Ever since I’ve known of their existence, I have watched the Oscars every single year, save one. We’re talking decades of Oscar watching. (Why I missed the Oscars that one year is a post in and of itself, but let’s just say there was a pretty girl involved.) I love the Oscars. The era of Billy Crystal hosting the Oscars was a tenet of my childhood. I remember my favorite winners and their speeches and often, yes, what they wore. The Oscars are my Super Bowl. Usually, I throw a fancy little Oscar party, where everyone gets all gussied up, and we drink a lot of champagne and do a lot of celebrating. Sometimes I even roll out a cheap little “red carpet.”
Like everyone else with a sliver of social awareness, I am also very, very tired of the straight white male Hollywood boys club. It’s extremely frustrating every time the nominees are announced, and – once again – people of color and women are not recognized for their cinematic contributions in Hollywood. The #OscarsSoWhite controversy primarily focuses on the acting categories, with some scrutiny of the nominated directors. The sea of white faces (and male, for directors), is tiresome at best, and at worst, it’s a sad reflection of the pervasive racism and sexism that persists in the world’s most dominant creator of cinematic entertainment.

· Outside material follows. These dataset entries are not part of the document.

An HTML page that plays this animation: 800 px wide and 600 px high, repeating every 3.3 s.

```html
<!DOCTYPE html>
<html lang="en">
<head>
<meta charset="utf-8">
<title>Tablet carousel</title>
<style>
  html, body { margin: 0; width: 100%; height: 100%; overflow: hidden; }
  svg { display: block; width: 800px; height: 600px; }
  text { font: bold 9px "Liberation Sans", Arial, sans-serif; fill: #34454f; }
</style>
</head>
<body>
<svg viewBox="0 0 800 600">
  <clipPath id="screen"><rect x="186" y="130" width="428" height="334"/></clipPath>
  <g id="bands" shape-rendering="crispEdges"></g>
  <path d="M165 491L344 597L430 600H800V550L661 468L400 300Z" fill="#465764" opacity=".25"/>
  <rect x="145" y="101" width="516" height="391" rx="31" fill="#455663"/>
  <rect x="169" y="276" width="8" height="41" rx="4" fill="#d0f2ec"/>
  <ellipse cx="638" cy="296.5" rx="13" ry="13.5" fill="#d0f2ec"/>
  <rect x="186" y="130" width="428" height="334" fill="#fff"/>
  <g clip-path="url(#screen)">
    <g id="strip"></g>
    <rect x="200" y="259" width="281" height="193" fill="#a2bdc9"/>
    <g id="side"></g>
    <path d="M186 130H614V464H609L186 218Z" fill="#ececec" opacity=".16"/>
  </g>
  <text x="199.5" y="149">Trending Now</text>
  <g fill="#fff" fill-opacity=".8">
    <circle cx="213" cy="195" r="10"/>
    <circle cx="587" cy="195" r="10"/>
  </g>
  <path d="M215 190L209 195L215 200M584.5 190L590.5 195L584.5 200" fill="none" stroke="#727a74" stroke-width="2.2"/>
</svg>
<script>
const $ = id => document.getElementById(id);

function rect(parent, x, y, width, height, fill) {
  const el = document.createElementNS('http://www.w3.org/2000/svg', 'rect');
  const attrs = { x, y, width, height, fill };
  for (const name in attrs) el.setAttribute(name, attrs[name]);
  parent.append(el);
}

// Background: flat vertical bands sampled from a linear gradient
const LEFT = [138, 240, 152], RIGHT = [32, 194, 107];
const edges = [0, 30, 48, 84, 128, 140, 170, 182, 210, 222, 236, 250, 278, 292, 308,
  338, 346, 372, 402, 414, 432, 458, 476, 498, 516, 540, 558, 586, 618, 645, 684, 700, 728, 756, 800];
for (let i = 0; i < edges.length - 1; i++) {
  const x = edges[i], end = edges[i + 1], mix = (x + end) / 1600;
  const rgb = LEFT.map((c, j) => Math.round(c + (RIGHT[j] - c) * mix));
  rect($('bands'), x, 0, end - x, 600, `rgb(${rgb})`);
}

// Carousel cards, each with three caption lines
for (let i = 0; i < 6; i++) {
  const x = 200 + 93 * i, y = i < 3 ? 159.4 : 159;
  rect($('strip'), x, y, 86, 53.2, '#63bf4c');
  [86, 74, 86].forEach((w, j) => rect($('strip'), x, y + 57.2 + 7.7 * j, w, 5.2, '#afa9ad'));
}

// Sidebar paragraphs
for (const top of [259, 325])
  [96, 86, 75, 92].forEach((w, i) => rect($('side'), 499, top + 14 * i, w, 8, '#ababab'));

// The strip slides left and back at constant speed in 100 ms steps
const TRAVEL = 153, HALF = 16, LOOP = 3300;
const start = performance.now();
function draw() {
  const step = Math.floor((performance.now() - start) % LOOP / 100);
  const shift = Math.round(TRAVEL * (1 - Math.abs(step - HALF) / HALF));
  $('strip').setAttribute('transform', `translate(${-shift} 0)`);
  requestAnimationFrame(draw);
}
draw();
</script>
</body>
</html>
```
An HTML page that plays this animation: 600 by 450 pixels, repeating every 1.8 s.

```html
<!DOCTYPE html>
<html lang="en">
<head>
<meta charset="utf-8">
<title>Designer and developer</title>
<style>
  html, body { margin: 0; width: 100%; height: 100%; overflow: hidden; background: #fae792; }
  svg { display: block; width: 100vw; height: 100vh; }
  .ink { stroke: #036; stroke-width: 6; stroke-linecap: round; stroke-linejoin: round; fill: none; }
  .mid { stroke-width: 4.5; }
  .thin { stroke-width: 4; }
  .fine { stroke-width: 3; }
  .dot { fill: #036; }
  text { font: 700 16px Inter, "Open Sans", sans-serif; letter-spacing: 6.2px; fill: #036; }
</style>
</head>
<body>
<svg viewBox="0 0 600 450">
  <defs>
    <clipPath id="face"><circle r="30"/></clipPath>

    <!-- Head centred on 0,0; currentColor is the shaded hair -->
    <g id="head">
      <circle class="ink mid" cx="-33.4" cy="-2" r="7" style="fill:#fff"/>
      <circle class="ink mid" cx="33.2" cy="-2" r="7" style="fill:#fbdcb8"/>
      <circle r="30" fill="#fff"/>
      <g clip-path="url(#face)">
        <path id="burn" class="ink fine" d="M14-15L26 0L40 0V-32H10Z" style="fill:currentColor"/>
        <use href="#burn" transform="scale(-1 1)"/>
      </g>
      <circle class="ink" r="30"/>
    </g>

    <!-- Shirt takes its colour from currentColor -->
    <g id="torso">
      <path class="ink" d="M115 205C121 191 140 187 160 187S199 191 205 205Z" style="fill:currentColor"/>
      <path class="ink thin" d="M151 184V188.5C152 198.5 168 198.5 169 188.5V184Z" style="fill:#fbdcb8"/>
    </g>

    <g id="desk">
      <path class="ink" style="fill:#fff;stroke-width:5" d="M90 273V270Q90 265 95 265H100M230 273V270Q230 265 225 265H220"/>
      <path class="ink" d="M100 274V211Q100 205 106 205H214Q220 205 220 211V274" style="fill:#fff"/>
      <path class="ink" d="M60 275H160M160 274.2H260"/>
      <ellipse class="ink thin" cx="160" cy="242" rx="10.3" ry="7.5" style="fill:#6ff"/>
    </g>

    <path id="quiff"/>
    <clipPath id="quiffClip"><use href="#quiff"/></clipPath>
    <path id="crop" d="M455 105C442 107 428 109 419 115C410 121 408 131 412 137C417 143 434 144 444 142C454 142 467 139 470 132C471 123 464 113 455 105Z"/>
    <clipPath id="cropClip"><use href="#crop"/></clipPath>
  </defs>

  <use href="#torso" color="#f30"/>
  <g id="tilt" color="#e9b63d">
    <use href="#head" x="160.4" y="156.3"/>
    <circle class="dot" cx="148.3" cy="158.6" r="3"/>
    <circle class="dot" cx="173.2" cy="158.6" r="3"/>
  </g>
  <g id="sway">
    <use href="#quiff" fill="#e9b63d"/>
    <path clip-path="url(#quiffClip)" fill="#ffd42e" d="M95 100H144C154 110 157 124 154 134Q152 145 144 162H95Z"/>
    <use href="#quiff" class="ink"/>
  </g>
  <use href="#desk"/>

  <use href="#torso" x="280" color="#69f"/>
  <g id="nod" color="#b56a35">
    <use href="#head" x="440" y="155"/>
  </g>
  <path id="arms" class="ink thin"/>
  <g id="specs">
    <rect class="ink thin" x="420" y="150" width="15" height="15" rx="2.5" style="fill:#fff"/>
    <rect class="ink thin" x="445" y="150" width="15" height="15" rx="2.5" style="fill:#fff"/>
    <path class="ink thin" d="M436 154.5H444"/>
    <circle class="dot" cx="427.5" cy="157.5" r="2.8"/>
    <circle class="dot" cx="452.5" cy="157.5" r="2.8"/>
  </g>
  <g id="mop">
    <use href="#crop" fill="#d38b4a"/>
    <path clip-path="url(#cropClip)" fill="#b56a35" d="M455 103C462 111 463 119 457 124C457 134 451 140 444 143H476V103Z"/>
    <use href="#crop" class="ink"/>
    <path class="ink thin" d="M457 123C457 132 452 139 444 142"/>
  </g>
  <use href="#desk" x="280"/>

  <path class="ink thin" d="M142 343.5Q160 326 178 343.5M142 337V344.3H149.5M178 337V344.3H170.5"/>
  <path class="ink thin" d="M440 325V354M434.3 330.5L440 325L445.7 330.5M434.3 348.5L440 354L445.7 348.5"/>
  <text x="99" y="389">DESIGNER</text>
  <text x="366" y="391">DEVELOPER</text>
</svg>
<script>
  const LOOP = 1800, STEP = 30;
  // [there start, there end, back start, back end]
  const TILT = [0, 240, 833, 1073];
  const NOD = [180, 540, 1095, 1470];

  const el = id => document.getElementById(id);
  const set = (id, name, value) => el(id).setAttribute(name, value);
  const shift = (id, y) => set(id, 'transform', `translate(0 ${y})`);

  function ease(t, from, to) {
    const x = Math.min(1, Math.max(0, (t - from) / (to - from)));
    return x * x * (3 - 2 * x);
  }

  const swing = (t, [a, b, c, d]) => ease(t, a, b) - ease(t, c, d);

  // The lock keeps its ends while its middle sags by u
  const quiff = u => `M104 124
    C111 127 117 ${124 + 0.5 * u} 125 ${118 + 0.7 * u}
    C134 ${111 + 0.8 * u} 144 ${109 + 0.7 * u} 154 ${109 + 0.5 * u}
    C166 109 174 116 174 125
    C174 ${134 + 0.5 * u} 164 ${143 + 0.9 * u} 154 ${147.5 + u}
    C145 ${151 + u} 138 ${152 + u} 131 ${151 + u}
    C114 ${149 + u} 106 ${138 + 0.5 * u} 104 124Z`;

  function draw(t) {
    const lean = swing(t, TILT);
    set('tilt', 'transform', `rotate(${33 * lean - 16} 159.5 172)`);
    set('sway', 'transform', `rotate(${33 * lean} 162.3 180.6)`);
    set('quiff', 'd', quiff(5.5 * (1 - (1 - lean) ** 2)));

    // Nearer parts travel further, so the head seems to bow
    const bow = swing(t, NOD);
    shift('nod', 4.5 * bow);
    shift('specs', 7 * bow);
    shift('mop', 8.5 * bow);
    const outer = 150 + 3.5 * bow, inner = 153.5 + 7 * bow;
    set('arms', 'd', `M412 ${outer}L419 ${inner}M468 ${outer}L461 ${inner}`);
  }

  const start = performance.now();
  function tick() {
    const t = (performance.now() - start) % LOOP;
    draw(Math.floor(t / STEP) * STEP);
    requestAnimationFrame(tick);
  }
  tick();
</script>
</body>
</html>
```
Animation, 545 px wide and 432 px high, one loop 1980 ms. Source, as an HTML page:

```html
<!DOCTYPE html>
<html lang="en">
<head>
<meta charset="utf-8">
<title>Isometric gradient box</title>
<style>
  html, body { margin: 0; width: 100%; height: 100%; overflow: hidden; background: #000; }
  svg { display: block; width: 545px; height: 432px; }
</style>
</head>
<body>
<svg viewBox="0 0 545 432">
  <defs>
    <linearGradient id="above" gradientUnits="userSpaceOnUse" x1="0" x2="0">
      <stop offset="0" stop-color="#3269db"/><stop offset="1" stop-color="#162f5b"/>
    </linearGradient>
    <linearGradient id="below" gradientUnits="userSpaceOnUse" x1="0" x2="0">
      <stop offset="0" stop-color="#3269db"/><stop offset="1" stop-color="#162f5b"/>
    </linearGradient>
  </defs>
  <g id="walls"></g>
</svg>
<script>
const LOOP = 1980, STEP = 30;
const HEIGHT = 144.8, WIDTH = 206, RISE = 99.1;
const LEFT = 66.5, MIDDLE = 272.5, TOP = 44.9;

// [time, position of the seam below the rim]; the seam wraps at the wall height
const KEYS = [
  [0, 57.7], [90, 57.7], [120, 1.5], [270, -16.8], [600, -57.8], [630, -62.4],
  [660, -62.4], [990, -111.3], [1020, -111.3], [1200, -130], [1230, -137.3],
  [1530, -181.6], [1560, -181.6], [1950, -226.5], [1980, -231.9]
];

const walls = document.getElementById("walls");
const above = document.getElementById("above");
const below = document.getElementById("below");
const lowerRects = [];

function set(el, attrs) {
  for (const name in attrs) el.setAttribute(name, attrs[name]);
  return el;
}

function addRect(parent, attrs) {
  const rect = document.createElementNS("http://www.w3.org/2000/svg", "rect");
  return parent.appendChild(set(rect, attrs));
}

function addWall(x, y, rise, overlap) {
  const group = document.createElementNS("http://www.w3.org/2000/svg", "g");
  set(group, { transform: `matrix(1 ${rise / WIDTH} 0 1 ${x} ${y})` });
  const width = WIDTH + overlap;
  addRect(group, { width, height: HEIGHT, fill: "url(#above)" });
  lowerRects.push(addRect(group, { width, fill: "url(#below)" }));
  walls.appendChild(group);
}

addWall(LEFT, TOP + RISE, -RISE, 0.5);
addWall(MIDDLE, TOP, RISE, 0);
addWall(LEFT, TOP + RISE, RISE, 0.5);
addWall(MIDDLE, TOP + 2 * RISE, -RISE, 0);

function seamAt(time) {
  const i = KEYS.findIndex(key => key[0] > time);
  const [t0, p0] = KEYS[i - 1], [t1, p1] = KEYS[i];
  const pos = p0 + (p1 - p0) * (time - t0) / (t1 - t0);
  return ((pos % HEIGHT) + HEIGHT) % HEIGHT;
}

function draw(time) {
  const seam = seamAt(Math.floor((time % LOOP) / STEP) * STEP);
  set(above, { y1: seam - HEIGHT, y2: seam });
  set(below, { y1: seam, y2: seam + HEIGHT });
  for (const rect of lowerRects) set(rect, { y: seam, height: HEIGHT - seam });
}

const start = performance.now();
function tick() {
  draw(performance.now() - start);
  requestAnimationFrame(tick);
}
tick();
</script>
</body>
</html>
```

As an actress, I am thrilled whenever I see something different in those categories. “Something different” includes anything other than beautiful, twenty-something white gals. Which isn’t to say that those ladies don’t deserve their spot at the table. It’s to say that the hyper-focus on youth and Hollywood beauty* excludes and invalidates the experiences and stories of older women, women of color, women who aren’t thin or who don’t meet a highly inflated standard of what qualifies as attractive/sexy. Start looking at the women nominated vs. the men. Start paying attention, and you won’t be able to stop.
As a writer, I pay special attention to the Original and Adapted Screenplay nominations, and if a woman or person of color is on either of those lists, it’s like goddamn Christmas. This year, the only women nominated for Original Screenplay are part of writing teams – a phenomenon so common, if you only used the Oscars as a barometer, you’d think women are incapable of writing scripts without the help of a man. In the Adapted category, women fare slightly better, with Phyllis Nagy nominated for Carol, her adaptation of a Patricia Highsmith novel (The Price of Salt) and Emma Donoghue for her adaptation of her own novel, Room.
This brings us to directors. I’m the most tired of sharing these stats (So. Depressing.) but since it’s important to know, here you go:
- 88 years of Oscar
- 4 women nominated for Best Director
- 1 woman has won (Kathryn Bigelow in 2010 for The Hurt Locker)
If inclusive nominations among the writers is like Christmas, when women** show up among the Best Director nominees, it’s f*cking Christmakwanzakah.
The sexism and racism of Hollywood is not a problem that begins and ends with the Oscars. It is inherent and systemic, and needs to be tackled in many different ways from many different arenas if we are to affect real change.
Since the 2016 Oscar nominations were announced, and declarations of boycotting began to surface, I’ve discussed these issues with many admired and trusted people in my life, both within the industry and without. In the end, I’ve decided to go ahead and watch the Oscars. Because I am a writer and an actor, I believe there is more tangible work I can do from the ground up, to ensure that more and more unique voices and stories are heard and recognized. Through the stories I write, the characters I play, and the films I hope to one day produce, I will help make the seats at those coveted tables more far-reaching, inclusive, and welcoming.
That being said, I’m not having a party this year. I’m watching the awards with two friends and my 15-month-old daughter. We aren’t getting dressed up, and we aren’t drinking champagne. The super fab soirée that is E’s Oscar Party is shut down until further notice. I’m going to watch the Oscars, but I’m not going to celebrate them. I won’t celebrate them again until there is truly something to celebrate.
*yes, this is different from Real World Beauty
**I looked for stats on PoC nominated for/winners of Best Director. All I could find were stats that either strictly addressed black nominees (there have only been three), or “foreign born” nominees/winners, many of whom are white. If anyone knows where to find stats on PoC nominated/awarded the Best Director Oscar, I’d love to see them.